To an ever-increasing extent, law enforcement agencies work with and rely on information obtained and passed to them by intelligence services. However, in comparison to the police, intelligent services face much less regulation or supervision. Contrasting levels of regulation and supervision pose a problem where the institutional and functional borders between intelligence and police agencies are increasingly blurred. For example: new ‘hybrid’ police-intelligence institutions have sprung up; information is freely exchanged between police and intelligence organisations; and information gathered by intelligence agencies is used in criminal proceedings. But an impulsive blurring of organisational boundaries is not a solution to growing fears of terrorism and serious cross-border crime. Secret or sensitive information should be used in a way that balances the need for intelligence gathering with the right of the defence to examine incriminating evidence.

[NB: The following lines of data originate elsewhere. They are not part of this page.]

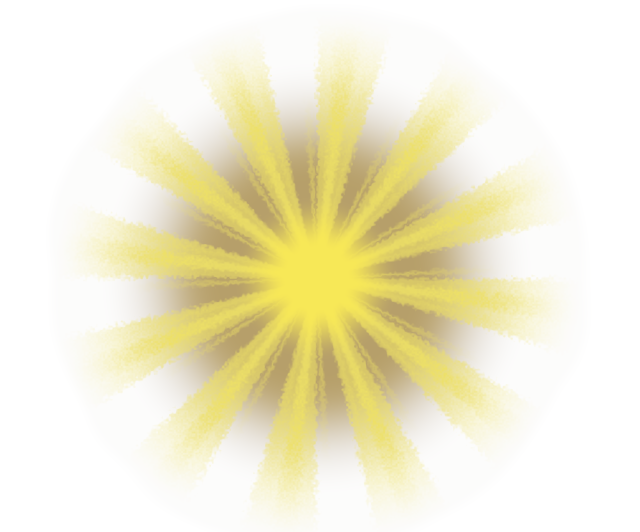
This background is drawn by a Shadertoy shader. Its source:

```glsl
const float RAY_COUNT = 12.0;
const float RAY_TILT = -8.5;
const vec3 PAPER = vec3(1.0);
const vec3 HAZE = vec3(0.988, 0.987, 0.985);
const vec3 TAN = vec3(0.715, 0.625, 0.415);
const vec3 GREY_TAN = vec3(0.77, 0.72, 0.65);
const vec3 RAY_YELLOW = vec3(0.93, 0.88, 0.40);
const vec3 CORE_YELLOW = vec3(0.97, 0.91, 0.34);

float hash(vec2 p) {
    vec3 q = fract(vec3(p.xyx) * 0.1031);
    q += dot(q, q.yzx + 33.33);
    return fract((q.x + q.y) * q.z);
}

float valueNoise(vec2 p) {
    vec2 cell = floor(p);
    vec2 f = fract(p);
    f = f * f * (3.0 - 2.0 * f);
    float low = mix(hash(cell), hash(cell + vec2(1.0, 0.0)), f.x);
    float high = mix(hash(cell + vec2(0.0, 1.0)), hash(cell + vec2(1.0)), f.x);
    return mix(low, high, f.y);
}

// 1 inside a strip of angles, 0 outside
float band(float angle, float middle, float halfWidth, float softness) {
    return 1.0 - smoothstep(halfWidth - softness, halfWidth + softness, abs(angle - middle));
}

// 1 near the centre, falling to 0 between two radii
float fade(float radius, float inner, float outer) {
    return 1.0 - smoothstep(inner, outer, radius);
}

// Opacity of one ray with its bright spine and thin side streaks
float rayOpacity(float angle, float radius, float seed, float grain, float softness) {
    float reach = mix(0.49, 0.52, seed);
    float body = band(angle, 0.0, 8.2, softness) * fade(radius, 0.27, reach);
    float spine = band(angle, 1.0, 2.7, softness + 0.5) * fade(radius, 0.28, reach);
    float flank = band(angle, -5.2, 1.1, softness + 0.4) * fade(radius, 0.20, 0.44);
    float streak = band(angle, 11.2, 1.2, softness) * fade(radius, 0.16, 0.36);
    float opacity = body * 0.60 + spine * 0.30 + flank * 0.13 + streak * 0.48;
    float roughness = 0.45 * smoothstep(0.10, 0.42, radius);
    return clamp(opacity * (1.0 + roughness * (grain - 0.5)), 0.0, 1.0);
}

void mainImage(out vec4 fragColor, in vec2 fragCoord) {
    vec2 centre = vec2(0.495 * iResolution.x / iResolution.y, 0.477);
    vec2 p = fragCoord / iResolution.y - centre;
    float radius = length(p);
    float pixel = 1.0 / iResolution.y;

    // Fine grain roughens the ray borders
    float grain = valueNoise((p + 2.0) * 300.0);
    float jitter = (valueNoise((p + 5.0) * 210.0) - 0.5) * 2.2;

    // Fold the circle into equal sectors
    float sector = 360.0 / RAY_COUNT;
    float turn = degrees(atan(p.y, p.x + 1e-6)) - RAY_TILT;
    float index = floor(turn / sector + 0.5);
    float angle = turn - index * sector + jitter;
    float seed = hash(vec2(mod(index, RAY_COUNT), 7.0));
    float softness = 0.7 + degrees(pixel / max(radius, 0.01));

    // Faint disc and brown glow
    float rim = 0.51 + 0.025 * valueNoise(p * 9.0 + 20.0);
    vec3 color = mix(PAPER, HAZE, fade(radius, rim - 0.03, rim));
    vec3 glow = mix(TAN, GREY_TAN, smoothstep(0.22, 0.36, radius));
    color = mix(color, glow, fade(radius, 0.18, 0.41));

    // Rays and luminous core
    color = mix(color, RAY_YELLOW, rayOpacity(angle, radius, seed, grain, softness));
    float coreRadius = radius - 0.012 * band(angle, 0.0, 5.0, 5.0);
    color = mix(color, CORE_YELLOW, fade(coreRadius, 0.055, 0.155));

    fragColor = vec4(color, 1.0);
}
```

Law enforcement, intelligence, boundaries, criminal procedure, European Court of Human Rights, surveillance
Research Articles: Special Section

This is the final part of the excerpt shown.